Uom, April 11th, 2006

Judging from the first few listens, this would probably be hailed as the best Slayer album ever recorded. Every song from start to finish, save one (“Temptation”), leaves a mark that makes you want to listen to it again. Never has a Slayer album been this infectious and catchy! Even mad thrashing songs like “War Ensemble” and “Born of Fire” emanate a singy-songy vibe that everybody will remember for a period of time (an ominous sign for a review).

Carrying with what South of Heaven left us, the songs are strategically paced, meaning there are no songs that rekindle the breakneck, frantic, frenetic frenzy of Reign In Blood (although “War Ensemble” comes damn close). In addition, the songs are more commercially viable, so it doesn’t come as a surprise that MTV included the melodic and epic title track in the regular playlist of Headbanger’s Ball.

It then becomes evident that Slayer has matured greatly from their speed metal heydays, evident from their subdued songs and the prominence of mood and atmosphere (“Dead Skin Mask”, the title track), and tuneful solos (!), all of which are a result of improved songwriting.

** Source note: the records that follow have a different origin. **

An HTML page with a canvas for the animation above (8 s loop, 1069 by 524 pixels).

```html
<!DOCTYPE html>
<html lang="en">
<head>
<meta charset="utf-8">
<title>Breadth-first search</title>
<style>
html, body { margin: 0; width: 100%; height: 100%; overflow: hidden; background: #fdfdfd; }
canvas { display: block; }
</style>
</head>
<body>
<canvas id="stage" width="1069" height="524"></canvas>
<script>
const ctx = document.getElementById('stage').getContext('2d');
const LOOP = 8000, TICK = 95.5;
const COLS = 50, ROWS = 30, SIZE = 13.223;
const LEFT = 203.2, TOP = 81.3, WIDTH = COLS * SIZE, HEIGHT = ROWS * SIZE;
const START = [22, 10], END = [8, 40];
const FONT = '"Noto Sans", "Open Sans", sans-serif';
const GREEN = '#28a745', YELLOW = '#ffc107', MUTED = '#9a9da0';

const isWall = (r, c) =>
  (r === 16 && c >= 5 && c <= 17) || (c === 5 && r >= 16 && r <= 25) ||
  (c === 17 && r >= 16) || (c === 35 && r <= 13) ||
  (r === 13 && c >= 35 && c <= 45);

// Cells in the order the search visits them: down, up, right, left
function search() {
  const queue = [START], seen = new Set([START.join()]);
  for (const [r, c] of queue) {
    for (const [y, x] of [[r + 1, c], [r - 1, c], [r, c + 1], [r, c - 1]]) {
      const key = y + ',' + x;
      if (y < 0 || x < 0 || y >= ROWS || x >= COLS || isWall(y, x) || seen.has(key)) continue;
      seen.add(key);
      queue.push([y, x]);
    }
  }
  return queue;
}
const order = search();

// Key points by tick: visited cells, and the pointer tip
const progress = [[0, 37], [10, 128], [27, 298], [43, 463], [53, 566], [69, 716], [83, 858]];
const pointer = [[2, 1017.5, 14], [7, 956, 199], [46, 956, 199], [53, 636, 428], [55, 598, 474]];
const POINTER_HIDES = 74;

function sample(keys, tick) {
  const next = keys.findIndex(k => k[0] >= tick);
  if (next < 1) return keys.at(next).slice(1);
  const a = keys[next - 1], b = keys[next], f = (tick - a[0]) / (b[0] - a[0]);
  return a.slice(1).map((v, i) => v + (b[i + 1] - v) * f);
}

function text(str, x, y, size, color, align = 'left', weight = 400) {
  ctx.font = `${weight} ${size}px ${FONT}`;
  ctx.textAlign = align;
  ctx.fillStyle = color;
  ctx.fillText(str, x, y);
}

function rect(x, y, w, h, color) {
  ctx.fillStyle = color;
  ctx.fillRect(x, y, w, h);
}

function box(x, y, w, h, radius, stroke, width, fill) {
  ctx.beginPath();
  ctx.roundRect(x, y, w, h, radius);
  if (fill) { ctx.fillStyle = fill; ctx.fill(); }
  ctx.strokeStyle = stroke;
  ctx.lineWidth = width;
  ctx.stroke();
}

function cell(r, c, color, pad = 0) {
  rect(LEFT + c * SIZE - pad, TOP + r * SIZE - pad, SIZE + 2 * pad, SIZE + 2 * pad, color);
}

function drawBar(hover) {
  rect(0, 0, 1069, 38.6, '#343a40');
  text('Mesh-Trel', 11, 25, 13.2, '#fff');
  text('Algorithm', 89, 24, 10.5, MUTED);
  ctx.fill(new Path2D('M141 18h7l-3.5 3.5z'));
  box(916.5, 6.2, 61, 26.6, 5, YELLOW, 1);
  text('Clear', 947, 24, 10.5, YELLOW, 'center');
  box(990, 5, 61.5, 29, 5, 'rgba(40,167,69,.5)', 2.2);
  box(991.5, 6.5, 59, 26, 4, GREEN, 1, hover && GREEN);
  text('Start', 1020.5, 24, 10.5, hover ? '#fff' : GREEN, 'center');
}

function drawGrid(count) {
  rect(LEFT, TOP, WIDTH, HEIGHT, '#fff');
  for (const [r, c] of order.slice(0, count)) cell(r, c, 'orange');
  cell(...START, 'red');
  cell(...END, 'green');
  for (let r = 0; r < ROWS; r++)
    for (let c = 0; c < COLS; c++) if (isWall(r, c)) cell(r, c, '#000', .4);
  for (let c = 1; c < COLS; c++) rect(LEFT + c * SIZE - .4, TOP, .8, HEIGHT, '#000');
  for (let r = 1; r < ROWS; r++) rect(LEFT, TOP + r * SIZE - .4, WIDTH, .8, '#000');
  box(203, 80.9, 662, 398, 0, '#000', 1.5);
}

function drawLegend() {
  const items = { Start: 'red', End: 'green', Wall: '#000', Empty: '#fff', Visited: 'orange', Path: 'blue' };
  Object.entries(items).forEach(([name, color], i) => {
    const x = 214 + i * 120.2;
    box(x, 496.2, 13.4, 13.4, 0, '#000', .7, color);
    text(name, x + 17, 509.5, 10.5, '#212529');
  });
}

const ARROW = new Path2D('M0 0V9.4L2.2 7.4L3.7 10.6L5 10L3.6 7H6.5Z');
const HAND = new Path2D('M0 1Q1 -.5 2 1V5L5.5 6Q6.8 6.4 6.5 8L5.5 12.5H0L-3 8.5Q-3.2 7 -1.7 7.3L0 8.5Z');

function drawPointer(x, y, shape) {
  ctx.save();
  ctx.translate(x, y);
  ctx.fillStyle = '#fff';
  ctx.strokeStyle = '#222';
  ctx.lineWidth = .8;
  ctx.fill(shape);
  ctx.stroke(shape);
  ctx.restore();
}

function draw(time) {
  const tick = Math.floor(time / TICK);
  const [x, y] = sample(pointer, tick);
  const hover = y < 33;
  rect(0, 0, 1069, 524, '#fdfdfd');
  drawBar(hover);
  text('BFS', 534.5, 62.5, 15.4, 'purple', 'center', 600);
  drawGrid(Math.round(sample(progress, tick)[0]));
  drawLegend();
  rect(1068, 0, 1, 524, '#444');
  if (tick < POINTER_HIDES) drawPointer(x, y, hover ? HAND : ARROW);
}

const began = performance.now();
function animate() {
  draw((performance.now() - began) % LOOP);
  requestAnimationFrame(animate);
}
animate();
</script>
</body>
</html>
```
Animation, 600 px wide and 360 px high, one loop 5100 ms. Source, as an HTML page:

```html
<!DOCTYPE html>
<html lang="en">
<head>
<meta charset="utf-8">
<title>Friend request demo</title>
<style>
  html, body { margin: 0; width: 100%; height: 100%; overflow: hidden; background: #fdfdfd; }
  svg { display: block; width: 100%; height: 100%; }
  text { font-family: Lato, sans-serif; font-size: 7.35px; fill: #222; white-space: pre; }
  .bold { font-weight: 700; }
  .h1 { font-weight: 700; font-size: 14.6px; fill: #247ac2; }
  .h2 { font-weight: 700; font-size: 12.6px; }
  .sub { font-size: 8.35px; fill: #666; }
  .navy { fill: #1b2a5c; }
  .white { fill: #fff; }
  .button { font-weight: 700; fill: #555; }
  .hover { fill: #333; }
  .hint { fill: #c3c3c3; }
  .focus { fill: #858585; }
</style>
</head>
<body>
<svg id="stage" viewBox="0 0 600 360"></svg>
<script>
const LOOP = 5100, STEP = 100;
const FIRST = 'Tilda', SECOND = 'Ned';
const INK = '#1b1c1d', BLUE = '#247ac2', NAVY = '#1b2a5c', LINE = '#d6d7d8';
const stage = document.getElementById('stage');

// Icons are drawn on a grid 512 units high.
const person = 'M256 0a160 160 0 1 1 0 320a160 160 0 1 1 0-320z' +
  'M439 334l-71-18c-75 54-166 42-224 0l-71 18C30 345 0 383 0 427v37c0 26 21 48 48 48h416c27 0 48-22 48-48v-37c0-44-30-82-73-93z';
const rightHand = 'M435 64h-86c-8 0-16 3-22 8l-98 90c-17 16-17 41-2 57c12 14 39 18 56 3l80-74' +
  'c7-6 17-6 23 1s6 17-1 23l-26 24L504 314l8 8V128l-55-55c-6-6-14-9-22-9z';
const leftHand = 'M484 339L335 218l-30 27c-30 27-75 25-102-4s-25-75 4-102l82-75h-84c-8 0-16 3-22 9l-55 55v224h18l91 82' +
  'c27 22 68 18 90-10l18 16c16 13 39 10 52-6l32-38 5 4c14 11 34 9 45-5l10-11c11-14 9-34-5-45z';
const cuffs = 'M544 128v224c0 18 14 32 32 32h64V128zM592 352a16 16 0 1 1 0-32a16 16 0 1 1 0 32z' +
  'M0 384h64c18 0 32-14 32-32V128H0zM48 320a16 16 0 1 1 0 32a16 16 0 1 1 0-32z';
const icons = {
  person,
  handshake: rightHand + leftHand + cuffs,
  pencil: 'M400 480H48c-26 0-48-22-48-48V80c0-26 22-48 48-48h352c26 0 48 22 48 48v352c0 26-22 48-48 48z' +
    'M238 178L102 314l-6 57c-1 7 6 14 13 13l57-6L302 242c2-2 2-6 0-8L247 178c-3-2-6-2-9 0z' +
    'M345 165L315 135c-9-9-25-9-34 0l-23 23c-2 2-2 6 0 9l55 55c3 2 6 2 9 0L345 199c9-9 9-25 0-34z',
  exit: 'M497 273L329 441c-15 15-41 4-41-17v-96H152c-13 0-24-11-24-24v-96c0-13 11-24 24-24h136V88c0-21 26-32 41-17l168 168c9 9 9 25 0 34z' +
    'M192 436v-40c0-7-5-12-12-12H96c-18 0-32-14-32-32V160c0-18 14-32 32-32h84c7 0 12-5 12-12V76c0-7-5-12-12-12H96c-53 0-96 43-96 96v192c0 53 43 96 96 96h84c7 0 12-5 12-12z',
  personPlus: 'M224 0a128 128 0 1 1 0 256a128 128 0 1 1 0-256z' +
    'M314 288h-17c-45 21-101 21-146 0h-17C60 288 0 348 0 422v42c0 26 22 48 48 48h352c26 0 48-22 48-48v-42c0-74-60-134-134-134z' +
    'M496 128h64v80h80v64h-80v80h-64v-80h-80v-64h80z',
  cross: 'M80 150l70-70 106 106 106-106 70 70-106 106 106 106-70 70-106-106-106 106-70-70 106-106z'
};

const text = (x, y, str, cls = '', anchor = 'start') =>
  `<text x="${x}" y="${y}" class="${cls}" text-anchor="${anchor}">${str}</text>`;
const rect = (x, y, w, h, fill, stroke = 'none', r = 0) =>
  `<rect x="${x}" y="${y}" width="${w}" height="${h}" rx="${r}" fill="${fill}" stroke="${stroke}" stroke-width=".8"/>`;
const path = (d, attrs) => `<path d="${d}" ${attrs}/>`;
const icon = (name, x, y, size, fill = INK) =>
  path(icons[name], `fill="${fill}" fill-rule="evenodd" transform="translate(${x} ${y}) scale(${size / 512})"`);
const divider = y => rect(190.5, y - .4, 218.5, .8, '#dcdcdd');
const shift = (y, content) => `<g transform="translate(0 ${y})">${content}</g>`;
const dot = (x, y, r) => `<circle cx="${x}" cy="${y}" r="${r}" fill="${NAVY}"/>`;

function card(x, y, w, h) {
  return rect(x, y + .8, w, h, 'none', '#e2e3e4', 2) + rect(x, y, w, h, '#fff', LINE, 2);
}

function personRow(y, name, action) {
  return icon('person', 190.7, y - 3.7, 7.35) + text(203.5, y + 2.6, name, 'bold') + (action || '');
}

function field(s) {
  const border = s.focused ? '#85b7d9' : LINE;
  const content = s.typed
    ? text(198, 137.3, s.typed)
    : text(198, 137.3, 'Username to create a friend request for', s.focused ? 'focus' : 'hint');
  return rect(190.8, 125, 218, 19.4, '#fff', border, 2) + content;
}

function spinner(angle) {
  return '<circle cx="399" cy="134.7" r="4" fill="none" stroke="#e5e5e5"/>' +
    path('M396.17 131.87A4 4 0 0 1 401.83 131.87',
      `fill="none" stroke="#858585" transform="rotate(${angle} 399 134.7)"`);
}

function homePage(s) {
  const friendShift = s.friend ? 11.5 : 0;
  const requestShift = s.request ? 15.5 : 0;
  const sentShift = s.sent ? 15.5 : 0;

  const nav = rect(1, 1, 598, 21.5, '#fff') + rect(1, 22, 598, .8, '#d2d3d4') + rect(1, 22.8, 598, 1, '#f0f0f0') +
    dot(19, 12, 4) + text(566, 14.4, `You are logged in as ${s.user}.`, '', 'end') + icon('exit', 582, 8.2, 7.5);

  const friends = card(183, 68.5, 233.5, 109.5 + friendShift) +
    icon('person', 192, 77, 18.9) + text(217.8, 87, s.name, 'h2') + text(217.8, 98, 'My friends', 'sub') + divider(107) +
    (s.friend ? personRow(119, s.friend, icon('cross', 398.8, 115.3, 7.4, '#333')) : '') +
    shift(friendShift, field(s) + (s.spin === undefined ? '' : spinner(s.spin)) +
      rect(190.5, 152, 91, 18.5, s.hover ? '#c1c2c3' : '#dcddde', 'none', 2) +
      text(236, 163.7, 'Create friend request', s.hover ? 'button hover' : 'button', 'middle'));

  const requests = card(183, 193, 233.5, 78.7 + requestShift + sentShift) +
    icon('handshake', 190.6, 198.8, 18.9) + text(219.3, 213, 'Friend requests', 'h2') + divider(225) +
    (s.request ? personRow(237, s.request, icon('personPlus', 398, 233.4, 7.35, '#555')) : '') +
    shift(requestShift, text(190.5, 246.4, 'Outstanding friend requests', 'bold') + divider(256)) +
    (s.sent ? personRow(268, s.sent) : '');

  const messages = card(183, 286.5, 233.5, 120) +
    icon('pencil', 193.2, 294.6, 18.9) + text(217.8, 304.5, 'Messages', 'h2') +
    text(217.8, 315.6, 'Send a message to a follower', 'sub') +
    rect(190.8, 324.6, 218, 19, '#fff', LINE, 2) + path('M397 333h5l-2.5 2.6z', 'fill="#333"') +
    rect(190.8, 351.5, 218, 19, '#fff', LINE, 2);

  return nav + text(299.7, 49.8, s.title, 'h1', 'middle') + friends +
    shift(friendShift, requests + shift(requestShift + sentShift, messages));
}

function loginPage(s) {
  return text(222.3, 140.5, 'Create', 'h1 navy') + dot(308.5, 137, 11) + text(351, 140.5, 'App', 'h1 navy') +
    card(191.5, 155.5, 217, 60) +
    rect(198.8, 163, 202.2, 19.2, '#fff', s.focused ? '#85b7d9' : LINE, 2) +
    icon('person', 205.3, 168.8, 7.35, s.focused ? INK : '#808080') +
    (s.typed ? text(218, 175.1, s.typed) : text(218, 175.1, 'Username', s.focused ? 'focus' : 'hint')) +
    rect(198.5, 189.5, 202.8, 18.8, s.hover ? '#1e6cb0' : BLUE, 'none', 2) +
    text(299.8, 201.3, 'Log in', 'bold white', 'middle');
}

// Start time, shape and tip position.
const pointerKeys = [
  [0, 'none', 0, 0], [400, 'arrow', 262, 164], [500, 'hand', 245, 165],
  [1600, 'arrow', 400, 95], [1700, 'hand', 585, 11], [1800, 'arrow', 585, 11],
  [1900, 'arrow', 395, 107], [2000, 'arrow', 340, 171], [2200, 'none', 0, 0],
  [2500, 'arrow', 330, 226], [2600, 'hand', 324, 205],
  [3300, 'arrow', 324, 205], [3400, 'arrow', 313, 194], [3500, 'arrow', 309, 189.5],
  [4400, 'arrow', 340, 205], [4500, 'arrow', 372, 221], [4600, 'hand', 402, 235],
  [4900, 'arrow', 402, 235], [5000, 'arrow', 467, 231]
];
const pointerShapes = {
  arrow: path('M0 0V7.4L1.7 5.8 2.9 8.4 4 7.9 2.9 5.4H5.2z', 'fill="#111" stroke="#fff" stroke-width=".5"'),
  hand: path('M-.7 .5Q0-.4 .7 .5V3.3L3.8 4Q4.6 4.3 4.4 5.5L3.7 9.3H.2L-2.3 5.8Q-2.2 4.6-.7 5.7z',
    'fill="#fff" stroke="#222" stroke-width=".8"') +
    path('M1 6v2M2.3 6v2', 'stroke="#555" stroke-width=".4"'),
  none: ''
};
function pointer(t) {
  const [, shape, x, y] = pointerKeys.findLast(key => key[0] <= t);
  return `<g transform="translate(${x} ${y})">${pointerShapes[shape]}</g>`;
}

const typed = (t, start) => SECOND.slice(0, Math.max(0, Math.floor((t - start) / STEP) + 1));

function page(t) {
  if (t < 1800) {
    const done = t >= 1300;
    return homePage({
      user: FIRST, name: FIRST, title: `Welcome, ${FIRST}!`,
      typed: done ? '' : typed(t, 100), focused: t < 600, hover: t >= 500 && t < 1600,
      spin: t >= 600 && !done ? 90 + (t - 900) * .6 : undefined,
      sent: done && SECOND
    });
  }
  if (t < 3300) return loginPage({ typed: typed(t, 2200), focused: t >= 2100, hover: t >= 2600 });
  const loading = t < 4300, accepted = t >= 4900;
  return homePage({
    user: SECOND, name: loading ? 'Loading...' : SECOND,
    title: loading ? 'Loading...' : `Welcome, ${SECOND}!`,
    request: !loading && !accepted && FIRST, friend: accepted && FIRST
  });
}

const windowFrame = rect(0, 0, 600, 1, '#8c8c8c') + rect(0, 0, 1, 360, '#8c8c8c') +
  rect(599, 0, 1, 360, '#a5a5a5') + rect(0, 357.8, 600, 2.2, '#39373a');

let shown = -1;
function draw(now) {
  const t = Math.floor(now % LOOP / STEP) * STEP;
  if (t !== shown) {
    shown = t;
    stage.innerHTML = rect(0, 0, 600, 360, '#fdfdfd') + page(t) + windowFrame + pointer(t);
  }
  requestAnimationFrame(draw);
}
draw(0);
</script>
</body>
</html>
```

However, this thing ain’t a Merlot, folks, because at the same time, this is the easiest Slayer album to digest, which is in fact a bad thing. The songs, except again “War Ensemble”, don’t really age well. Part of the problem is the simplified, straightforward attack they supplied the album. Any amazing album challenges the listeners in determining the nuances and the skill of the music before they are able to unfold the greatness of the album. With this, however, almost all of the songs are upfront and naked, as they suffer from the same thrash-chugging riff template. “Blood Red” and “Skeletons of Society” are some of the songs which are nicely composed, memorable, and musically convincing, but after playing it back again and again, given their problems, they sound exhausted and eventually loses their power.

Granted that this album falls a little bit short from its conceived reputation, it still is a worthy listen. It’s just a bit overrated for its own good.